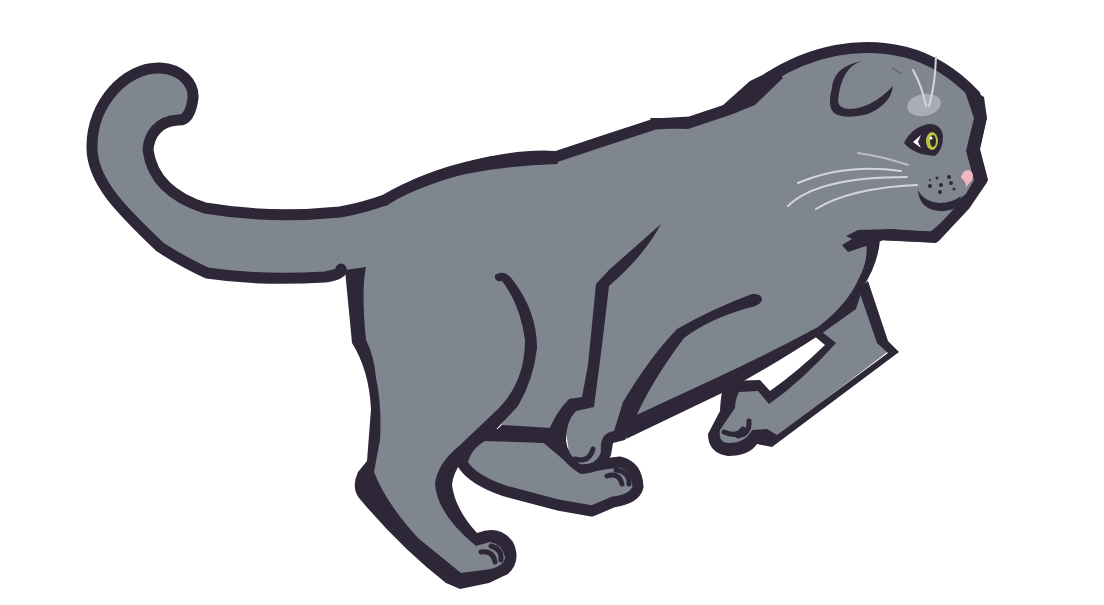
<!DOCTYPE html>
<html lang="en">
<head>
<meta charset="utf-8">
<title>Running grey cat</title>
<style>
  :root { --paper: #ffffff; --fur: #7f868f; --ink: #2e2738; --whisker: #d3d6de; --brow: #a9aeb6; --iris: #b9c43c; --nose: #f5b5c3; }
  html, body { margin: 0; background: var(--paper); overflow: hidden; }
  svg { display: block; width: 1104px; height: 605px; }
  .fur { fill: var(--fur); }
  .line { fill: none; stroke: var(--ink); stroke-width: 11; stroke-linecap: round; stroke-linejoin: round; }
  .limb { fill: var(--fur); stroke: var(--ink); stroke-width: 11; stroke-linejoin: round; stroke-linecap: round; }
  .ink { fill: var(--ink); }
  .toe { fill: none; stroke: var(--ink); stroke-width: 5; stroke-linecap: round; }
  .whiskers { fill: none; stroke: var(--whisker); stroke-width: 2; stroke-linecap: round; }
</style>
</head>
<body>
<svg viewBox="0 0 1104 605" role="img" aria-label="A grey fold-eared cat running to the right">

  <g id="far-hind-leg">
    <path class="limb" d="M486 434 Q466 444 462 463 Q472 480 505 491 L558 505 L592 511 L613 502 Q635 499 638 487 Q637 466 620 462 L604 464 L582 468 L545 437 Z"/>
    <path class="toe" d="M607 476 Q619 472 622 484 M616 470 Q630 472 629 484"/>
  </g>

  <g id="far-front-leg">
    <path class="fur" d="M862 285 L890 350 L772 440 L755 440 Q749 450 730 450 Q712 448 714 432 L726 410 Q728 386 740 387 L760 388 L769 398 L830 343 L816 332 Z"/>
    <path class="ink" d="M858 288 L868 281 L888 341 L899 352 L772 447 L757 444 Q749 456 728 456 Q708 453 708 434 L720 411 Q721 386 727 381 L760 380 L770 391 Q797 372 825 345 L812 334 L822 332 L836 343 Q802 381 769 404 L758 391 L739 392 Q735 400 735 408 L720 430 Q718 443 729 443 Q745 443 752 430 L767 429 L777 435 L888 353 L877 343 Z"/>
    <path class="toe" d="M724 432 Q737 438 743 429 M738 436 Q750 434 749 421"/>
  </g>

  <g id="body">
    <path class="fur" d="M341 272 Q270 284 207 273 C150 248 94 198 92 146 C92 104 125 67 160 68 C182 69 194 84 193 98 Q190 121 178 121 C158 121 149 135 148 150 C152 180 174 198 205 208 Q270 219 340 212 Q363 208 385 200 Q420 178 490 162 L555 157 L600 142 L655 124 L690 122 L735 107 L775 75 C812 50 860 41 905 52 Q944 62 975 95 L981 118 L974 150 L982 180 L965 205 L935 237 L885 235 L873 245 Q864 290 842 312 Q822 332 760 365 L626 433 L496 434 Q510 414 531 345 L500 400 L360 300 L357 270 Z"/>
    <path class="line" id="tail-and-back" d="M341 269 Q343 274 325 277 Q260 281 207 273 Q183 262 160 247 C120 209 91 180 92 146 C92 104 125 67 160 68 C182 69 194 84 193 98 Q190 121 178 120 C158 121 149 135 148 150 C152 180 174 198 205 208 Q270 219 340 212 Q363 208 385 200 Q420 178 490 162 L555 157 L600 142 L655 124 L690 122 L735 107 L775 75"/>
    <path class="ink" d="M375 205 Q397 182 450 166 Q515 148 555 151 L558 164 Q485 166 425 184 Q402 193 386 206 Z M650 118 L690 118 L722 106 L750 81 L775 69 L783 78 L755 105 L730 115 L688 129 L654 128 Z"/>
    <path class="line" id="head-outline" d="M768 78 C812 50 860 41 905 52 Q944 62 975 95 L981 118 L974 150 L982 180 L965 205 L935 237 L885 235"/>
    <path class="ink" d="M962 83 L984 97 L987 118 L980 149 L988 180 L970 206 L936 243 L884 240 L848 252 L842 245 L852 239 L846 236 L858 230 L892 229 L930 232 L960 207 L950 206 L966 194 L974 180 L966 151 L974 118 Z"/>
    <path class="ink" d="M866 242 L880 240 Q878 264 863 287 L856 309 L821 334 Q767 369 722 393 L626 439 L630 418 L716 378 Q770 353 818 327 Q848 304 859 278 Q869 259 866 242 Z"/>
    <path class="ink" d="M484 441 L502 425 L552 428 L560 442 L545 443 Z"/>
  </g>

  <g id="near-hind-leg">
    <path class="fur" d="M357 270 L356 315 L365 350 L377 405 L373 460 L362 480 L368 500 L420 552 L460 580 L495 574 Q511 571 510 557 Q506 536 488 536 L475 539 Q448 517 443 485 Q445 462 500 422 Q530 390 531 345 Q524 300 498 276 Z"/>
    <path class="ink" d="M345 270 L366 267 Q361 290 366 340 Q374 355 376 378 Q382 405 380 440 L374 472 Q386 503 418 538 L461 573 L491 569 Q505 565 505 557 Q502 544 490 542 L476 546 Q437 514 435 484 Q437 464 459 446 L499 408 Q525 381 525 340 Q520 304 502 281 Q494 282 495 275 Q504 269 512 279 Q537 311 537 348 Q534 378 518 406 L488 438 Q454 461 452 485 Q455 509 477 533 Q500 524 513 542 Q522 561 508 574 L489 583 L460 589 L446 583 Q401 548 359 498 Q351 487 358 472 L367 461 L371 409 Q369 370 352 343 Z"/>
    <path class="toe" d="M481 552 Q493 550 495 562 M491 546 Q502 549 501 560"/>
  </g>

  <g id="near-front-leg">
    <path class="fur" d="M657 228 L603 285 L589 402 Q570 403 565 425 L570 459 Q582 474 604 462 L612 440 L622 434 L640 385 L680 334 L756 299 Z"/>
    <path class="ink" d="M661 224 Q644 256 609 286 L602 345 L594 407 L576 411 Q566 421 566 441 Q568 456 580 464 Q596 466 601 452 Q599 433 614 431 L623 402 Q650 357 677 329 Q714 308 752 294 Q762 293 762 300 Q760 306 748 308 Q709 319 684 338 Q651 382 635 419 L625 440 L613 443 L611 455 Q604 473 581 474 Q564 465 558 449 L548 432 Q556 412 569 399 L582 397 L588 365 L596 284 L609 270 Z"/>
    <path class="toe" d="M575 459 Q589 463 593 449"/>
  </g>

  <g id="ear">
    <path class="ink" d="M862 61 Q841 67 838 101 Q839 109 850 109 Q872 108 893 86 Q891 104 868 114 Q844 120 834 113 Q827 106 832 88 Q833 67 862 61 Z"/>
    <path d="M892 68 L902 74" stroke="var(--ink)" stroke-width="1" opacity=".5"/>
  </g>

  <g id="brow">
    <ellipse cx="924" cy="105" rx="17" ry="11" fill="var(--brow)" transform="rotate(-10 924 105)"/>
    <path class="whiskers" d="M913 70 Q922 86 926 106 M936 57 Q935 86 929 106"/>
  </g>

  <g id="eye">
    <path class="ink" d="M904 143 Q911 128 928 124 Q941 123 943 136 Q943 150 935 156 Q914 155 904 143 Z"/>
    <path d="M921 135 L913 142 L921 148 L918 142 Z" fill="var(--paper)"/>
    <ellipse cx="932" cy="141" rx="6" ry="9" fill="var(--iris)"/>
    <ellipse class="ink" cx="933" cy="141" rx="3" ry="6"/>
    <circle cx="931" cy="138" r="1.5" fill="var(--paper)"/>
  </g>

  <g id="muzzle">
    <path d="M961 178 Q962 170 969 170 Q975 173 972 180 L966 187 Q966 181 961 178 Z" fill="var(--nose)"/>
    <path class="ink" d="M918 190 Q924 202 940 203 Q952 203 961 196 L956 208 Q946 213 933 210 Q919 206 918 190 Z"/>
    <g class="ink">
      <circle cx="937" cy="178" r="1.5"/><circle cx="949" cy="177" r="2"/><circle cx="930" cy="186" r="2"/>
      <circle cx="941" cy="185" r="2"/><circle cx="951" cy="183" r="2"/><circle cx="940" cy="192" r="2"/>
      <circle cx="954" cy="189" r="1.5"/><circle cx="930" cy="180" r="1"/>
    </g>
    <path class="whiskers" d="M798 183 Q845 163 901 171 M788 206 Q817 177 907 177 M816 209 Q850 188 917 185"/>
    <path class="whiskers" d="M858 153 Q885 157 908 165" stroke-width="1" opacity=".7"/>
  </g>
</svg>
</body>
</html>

▸ Work instructions
Please return each line of the listing above that contains "brow".

▸ Solution for this problem
  :root { --paper: #ffffff; --fur: #7f868f; --ink: #2e2738; --whisker: #d3d6de; --brow: #a9aeb6; --iris: #b9c43c; --nose: #f5b5c3; }
  <g id="brow">
    <ellipse cx="924" cy="105" rx="17" ry="11" fill="var(--brow)" transform="rotate(-10 924 105)"/>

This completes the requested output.